The HearthSim Styleguide

This is the HearthSim Styleguide for code and commits.

Consistency in style increases readability. This lowers the barrier of entry for new contributors and reduces the chances of trivial mistakes, typos and bugs surfacing.

HearthSim projects adhere to the style guidelines highlighted here.

All languages

The golden rules

All projects use tabs. Here is the reasoning behind this decision. In not so many words, tab size can be customized by the reader which means indent size preferences do not matter.

Readability matters. If a rule is causing code to become less readable, knowing when to bend it is more important than obeying some guidelines.

All rules are there to make your code more readable. If they are not achieving that, it’s a bug.

The specifics

Clear, concise variable names. Also see: How to name things in programming. Use the established language convention for the casing style (for example, under_score for Python variables, camelCase for JavaScript variables).

Avoid alignment in general unless you have a good reason not to. Mid-line alignment means having to go back on previous untouched line and add unnecessary noise/whitespace changes in your commits when changing other lines in the block. This makes reviews harder and can let bugs sneak in.

Avoid left-alignment specifically. Left-alignment is not just ugly, it is incompatible with both tabs and proportional fonts (mixed indent is never acceptable). Fortunately, there are better alternatives:

# Bad
def some_function(lots, of, arguments, ...
                  even, more args):

# Good
def some_function(
	lots, of, arguments, ...
	even, more, args

# Better
def some_function(less, arguments):

Wrap for clarity. Line length softwrap limits are a popular debate but rarely actually matter. 80 characters, 90, 100, 120… it tends to all be the same. Long lines are generally less readable than shorter ones, so you should strive to have them below 80 characters, but it should not be a big deal if you go past that limit. The established limit in our projects is 92 characters for code. Never break lines for the sake of the wrap limit. A series of backslashes make code very hard to folow. If you have to deal with a long line, make sure to move logic to temporary variables with concise names… as long as it makes sense to do so. Text matters less, as long as it’s consistent - inconsistent wrapping in text makes it a lot less readable. The exception to this is git commits. Those are limited to 72 characters for the summary, 79 for the description.


The Git tree is one of the core parts of the project. It is one of the first places new contributors will look at the project. Keep it healthy.

Basic rules:

One change per commit. There should be no changes in a commit which are unrelated to its message. This makes the log easier to follow and helps with bisection.

Each individual commit should pass tests.
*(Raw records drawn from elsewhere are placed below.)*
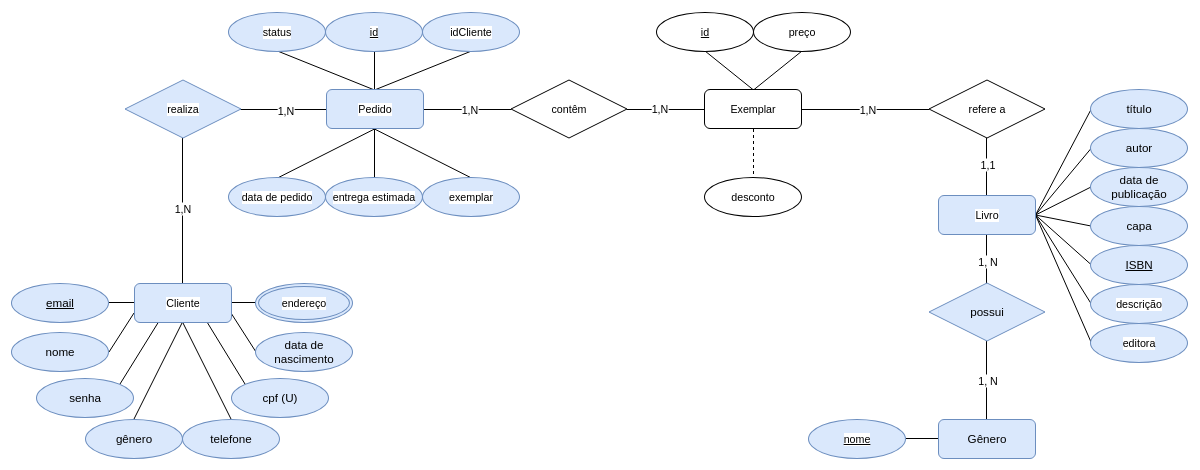
<!DOCTYPE html>
<html lang="pt-BR">
<head>
<meta charset="utf-8">
<title>Diagrama entidade-relacionamento</title>
<style>
:root {
  --paper: #ffffff;
  --ink: #000000;
  --blue-fill: #dae8fc;
  --blue-line: #6c8ebf;
}
* { box-sizing: border-box; }
body { margin: 0; background: var(--paper); }
.diagram {
  position: relative;
  width: 1200px;
  height: 470px;
  overflow: hidden;
  background: var(--paper);
  color: var(--ink);
  font: 11.65px/14px "Liberation Sans", Arial, sans-serif;
}
.connectors { position: absolute; left: 0; top: 0; fill: none; stroke: var(--ink); stroke-width: 1; }
.dashed { stroke-dasharray: 3 3; }
.node {
  position: absolute;
  display: flex;
  align-items: center;
  justify-content: center;
  text-align: center;
  width: 98px;
  height: 40px;
  background: var(--blue-fill);
  border: 1px solid var(--blue-line);
}
.attribute { border-radius: 50%; }
.entity { border-radius: 6px; }
.plain { background: var(--paper); border-color: var(--ink); }
.multivalued::after {
  content: "";
  position: absolute;
  inset: 2px;
  border: 1px solid var(--blue-line);
  border-radius: 50%;
}
.relation { width: 118px; height: 60px; background: none; border: 0; }
.relation svg { position: absolute; left: 0; top: 0; fill: var(--blue-fill); stroke: var(--blue-line); }
.relation.plain svg { fill: var(--paper); stroke: var(--ink); }
.relation span { position: relative; }
.tag { position: relative; z-index: 1; background: var(--paper); font-size: 10.7px; line-height: 13px; }
.key { text-decoration: underline; }
.cardinality {
  position: absolute;
  transform: translate(-50%, -50%);
  background: var(--paper);
  font-size: 10.7px;
  line-height: 13px;
  white-space: nowrap;
}
</style>
</head>
<body>
<main class="diagram">
  <svg class="connectors" width="1200" height="470" viewBox="0 0 1200 470" aria-hidden="true">
    <defs><polygon id="diamond" points="1,30 59,1 117,30 59,59"/></defs>
    <g id="pedido-lines">
      <path d="M277.5 51 374.5 90 471.5 51M374.5 51V90"/>
      <path d="M277.5 178 374.5 129 471.5 178M374.5 129V178"/>
    </g>
    <g id="exemplar-lines">
      <path d="M705 51 753.5 90 802 51"/>
      <path class="dashed" d="M753.5 129V178"/>
    </g>
    <g id="relation-lines">
      <path d="M240 109.5H326M423 109.5H511M627 109.5H705M802 109.5H929"/>
      <path d="M182.5 138V283M986.5 138V196M986.5 235V284M986.5 341V420"/>
    </g>
    <g id="cliente-lines">
      <path d="M109 302.5H134M231 302.5H256M109 352 134 313M256 352 231 313"/>
      <path d="M120 384 158.5 322M245 384 207 322M134 419 182.5 322 231 419"/>
    </g>
    <g id="livro-lines">
      <path d="M1091 109.5 1035.5 215 1091 148.5M1091 187 1035.5 215 1091 226"/>
      <path d="M1091 264.5 1035.5 215 1091 303.5M1035.5 215 1091 342"/>
    </g>
    <path id="genero-line" d="M906 438.5H938"/>
  </svg>

  <section aria-label="Pedido">
    <div class="node attribute" style="left:228px;top:12px"><span class="tag">status</span></div>
    <div class="node attribute" style="left:325px;top:12px"><span class="tag key">id</span></div>
    <div class="node attribute" style="left:422px;top:12px"><span class="tag">idCliente</span></div>
    <div class="node entity" style="left:326px;top:89px"><span class="tag">Pedido</span></div>
    <div class="node attribute" style="left:228px;top:177px"><span class="tag">data de pedido</span></div>
    <div class="node attribute" style="left:325px;top:177px"><span class="tag">entrega estimada</span></div>
    <div class="node attribute" style="left:422px;top:177px"><span class="tag">exemplar</span></div>
  </section>

  <section aria-label="Exemplar">
    <div class="node attribute plain" style="left:656px;top:12px"><span class="tag key">id</span></div>
    <div class="node attribute plain" style="left:753px;top:12px"><span class="tag">preço</span></div>
    <div class="node entity plain" style="left:704px;top:89px"><span class="tag">Exemplar</span></div>
    <div class="node attribute plain" style="left:704px;top:177px"><span class="tag">desconto</span></div>
  </section>

  <section aria-label="Cliente">
    <div class="node entity" style="left:134px;top:283px"><span class="tag">Cliente</span></div>
    <div class="node attribute" style="left:11px;top:283px"><span class="key">email</span></div>
    <div class="node attribute" style="left:11px;top:332px">nome</div>
    <div class="node attribute" style="left:36px;top:378px">senha</div>
    <div class="node attribute" style="left:85px;top:419px">gênero</div>
    <div class="node attribute" style="left:182px;top:419px">telefone</div>
    <div class="node attribute" style="left:231px;top:378px">cpf (U)</div>
    <div class="node attribute" style="left:255px;top:332px">data de<br>nascimento</div>
    <div class="node attribute multivalued" style="left:255px;top:283px"><span class="tag">endereço</span></div>
  </section>

  <section aria-label="Livro">
    <div class="node entity" style="left:938px;top:195px"><span class="tag">Livro</span></div>
    <div class="node attribute" style="left:1090px;top:89px">título</div>
    <div class="node attribute" style="left:1090px;top:128px">autor</div>
    <div class="node attribute" style="left:1090px;top:167px">data de<br>publicação</div>
    <div class="node attribute" style="left:1090px;top:206px">capa</div>
    <div class="node attribute" style="left:1090px;top:245px"><span class="key">ISBN</span></div>
    <div class="node attribute" style="left:1090px;top:284px"><span class="tag">descrição</span></div>
    <div class="node attribute" style="left:1090px;top:323px"><span class="tag">editora</span></div>
  </section>

  <section aria-label="Gênero">
    <div class="node entity" style="left:938px;top:419px">Gênero</div>
    <div class="node attribute" style="left:808px;top:419px"><span class="tag key">nome</span></div>
  </section>

  <section aria-label="Relacionamentos">
    <div class="node relation" style="left:124px;top:79px"><svg width="118" height="60"><use href="#diamond"/></svg><span class="tag">realiza</span></div>
    <div class="node relation plain" style="left:510px;top:79px"><svg width="118" height="60"><use href="#diamond"/></svg><span class="tag">contêm</span></div>
    <div class="node relation plain" style="left:928px;top:79px"><svg width="118" height="60"><use href="#diamond"/></svg><span class="tag">refere a</span></div>
    <div class="node relation" style="left:928px;top:282px"><svg width="118" height="60"><use href="#diamond"/></svg><span>possui</span></div>
  </section>

  <section aria-label="Cardinalidades">
    <span class="cardinality" style="left:286px;top:111px">1,N</span>
    <span class="cardinality" style="left:470px;top:110px">1,N</span>
    <span class="cardinality" style="left:660px;top:109px">1,N</span>
    <span class="cardinality" style="left:868px;top:110px">1,N</span>
    <span class="cardinality" style="left:183px;top:209px">1,N</span>
    <span class="cardinality" style="left:988px;top:165px">1,1</span>
    <span class="cardinality" style="left:988px;top:262px">1, N</span>
    <span class="cardinality" style="left:988px;top:381px">1, N</span>
  </section>
</main>
</body>
</html>
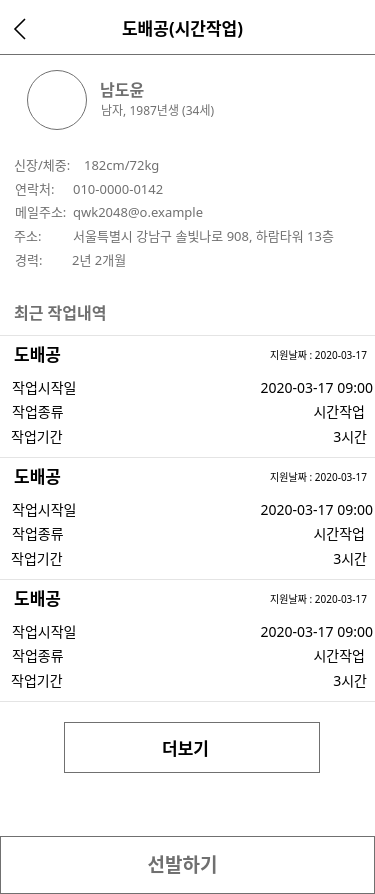
<!DOCTYPE html>
<html lang="ko">
<head>
<meta charset="utf-8">
<title>도배공(시간작업)</title>
<style>
:root {
  --ink: #000;
  --muted: #707070;
  --line: #707070;
  --divider: #e4e4e4;
  --paper: #fff;
}
* { box-sizing: border-box; margin: 0; padding: 0; }
html, body { width: 375px; height: 894px; overflow: hidden; background: var(--paper); }
body {
  display: flex;
  flex-direction: column;
  font-family: "Noto Sans", "Noto Sans CJK KR", sans-serif;
  font-size: 14px;
  line-height: 24px;
  color: var(--ink);
  white-space: nowrap;
}
a { color: inherit; text-decoration: none; }

.app-bar {
  display: grid;
  grid-template-columns: 40px 1fr 40px;
  align-items: center;
  height: 55px;
  padding: 4px 10px 0 0;
  border-bottom: 1px solid var(--line);
}
.app-bar h1 { font-size: 17px; text-align: center; }
.back { display: block; height: 24px; padding-left: 12px; }
.back svg { display: block; }

.profile { display: flex; gap: 13px; height: 75px; padding: 15px 27px 0; color: var(--muted); }
.avatar { width: 60px; height: 60px; border: 1px solid var(--line); border-radius: 50%; }
.profile-text { padding-top: 8px; }
.profile-text h2 { font-size: 16px; line-height: 24px; }
.profile-text p { padding-left: 1px; font-size: 12px; line-height: 18px; }

.details { height: 172px; padding: 24px 0 0 14px; font-size: 13px; line-height: 23.7px; color: var(--muted); }
.details div { display: flex; }
.details dt { width: 59px; }
.details .wide dt { width: 70px; }
.details .inset dt { padding-left: 1px; }
.details .short dt { width: 58px; }

.history-title { height: 33px; padding-left: 14px; font-size: 16px; line-height: 22px; color: var(--muted); }

.job { height: 122px; border-top: 1px solid var(--divider); }
.job-head { display: flex; justify-content: space-between; align-items: center; height: 38px; padding: 0 8px 0 14px; }
.job-head h3 { font-size: 17px; }
.job-head p { font-size: 10px; }
.job dl { padding-top: 2px; }
.job dl div { display: flex; justify-content: space-between; padding: 0 2px 0 12px; }
.job dl .kind { padding-right: 10px; }
.job dl .duration { padding: 1px 8px 0 11px; }

.more {
  width: 256px;
  height: 51px;
  margin: 20px 0 0 64px;
  padding-right: 13px;
  border: 1px solid var(--line);
  font-size: 17px;
  font-weight: 700;
  line-height: 51px;
  text-align: center;
}
.job-list { border-bottom: 1px solid var(--divider); }
.select {
  height: 58px;
  margin-top: auto;
  padding-right: 10px;
  border: 1px solid var(--line);
  font-size: 19px;
  font-weight: 700;
  line-height: 57px;
  text-align: center;
  color: var(--muted);
}
</style>
</head>
<body>
<header class="app-bar">
  <a class="back" href="#" aria-label="뒤로">
    <svg width="16" height="24" viewBox="0 0 16 24" fill="none" stroke="currentColor" stroke-width="1.6"><path d="M13 2 3 12 13 22"/></svg>
  </a>
  <h1>도배공(시간작업)</h1>
</header>

<section class="profile">
  <div class="avatar"></div>
  <div class="profile-text">
    <h2>남도윤</h2>
    <p>남자, 1987년생 (34세)</p>
  </div>
</section>

<dl class="details">
  <div class="wide"><dt>신장/체중:</dt><dd>182cm/72kg</dd></div>
  <div class="inset"><dt>연락처:</dt><dd>010-0000-0142</dd></div>
  <div class="inset"><dt>메일주소:</dt><dd>qwk2048@o.example</dd></div>
  <div><dt>주소:</dt><dd>서울특별시 강남구 솔빛나로 908, 하람타워 13층</dd></div>
  <div class="inset short"><dt>경력:</dt><dd>2년 2개월</dd></div>
</dl>

<h2 class="history-title">최근 작업내역</h2>
<main class="job-list">
  <article class="job">
    <div class="job-head"><h3>도배공</h3><p>지원날짜 : 2020-03-17</p></div>
    <dl>
      <div><dt>작업시작일</dt><dd>2020-03-17 09:00</dd></div>
      <div class="kind"><dt>작업종류</dt><dd>시간작업</dd></div>
      <div class="duration"><dt>작업기간</dt><dd>3시간</dd></div>
    </dl>
  </article>
  <article class="job">
    <div class="job-head"><h3>도배공</h3><p>지원날짜 : 2020-03-17</p></div>
    <dl>
      <div><dt>작업시작일</dt><dd>2020-03-17 09:00</dd></div>
      <div class="kind"><dt>작업종류</dt><dd>시간작업</dd></div>
      <div class="duration"><dt>작업기간</dt><dd>3시간</dd></div>
    </dl>
  </article>
  <article class="job">
    <div class="job-head"><h3>도배공</h3><p>지원날짜 : 2020-03-17</p></div>
    <dl>
      <div><dt>작업시작일</dt><dd>2020-03-17 09:00</dd></div>
      <div class="kind"><dt>작업종류</dt><dd>시간작업</dd></div>
      <div class="duration"><dt>작업기간</dt><dd>3시간</dd></div>
    </dl>
  </article>
</main>

<a class="more" href="#">더보기</a>
<a class="select" href="#">선발하기</a>
</body>
</html>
This is more of a guideline than a rule, but the spirit of it is to have individual commits that make sense on their own and can be reverted.

Consistent commit messages with a one-line summary and a description if needed. Follow these conventions.

Use autoclose messages. If a commit fixes a bug, append Fixes #xxx at the end of the description (where xxx is the issue number). Github supports this syntax to autoclose the issue in question. If the issue is not specifically a bug, or isn’t simply fixed, use Closes instead of Fixes.

No merge commits. Merge commits have their use; unfortunately, in both git and Github, they are unnecessary noise in the logs. As we have established, the git log is a precious resource for both newcomers and veterans to a project and should be treated with respect. Merge commits ruin that.

Project-specific destructive operation windows. Rebases, amends and fixes of the sort are very useful to keep a clean tree but they are destructive operations and are a problem for other contributors. A very large project may simply not have a destructive window at all, while an unknown one has as long as the author wants. A good default on the more popular projects is 5 minutes, which leaves enough time to fix any immediate problems.

Reminder to contributors:

When filing a Pull Request, make sure it is rebased on top of most recent master. If you need to modify it or amend it in some way, you should always appropriately fixup the issues in git and force-push your changes to your fork.

Also see:


Our Python code follows PEP8, with exceptions outlined in the general section and below.

Double quote priority. That means you should use "double quotes" instead of 'single quotes' for strings, unless there are 'double quotes "inside"' the declared string. If there are both types, use double quotes. For docstrings, always use triple-double quotes.

No import block separation. The ordering stays the same as in PEP8, but we do not separate each block by newlines as this far too often results in noise.

No naked except clause. The except: statement catches everything, including exceptions such as KeyboardInterrupt. There is almost no situation in which this is desirable. Use except Exception: instead.


Use gofmt. It’s that simple.


  • Use K&R brace format.
  • Always use trailing semicolons.
  • Don’t break between selectors, unless there are a lot of them.
/* Good */
.warning, .error {
	color: red;

/* Bad */
	color: red;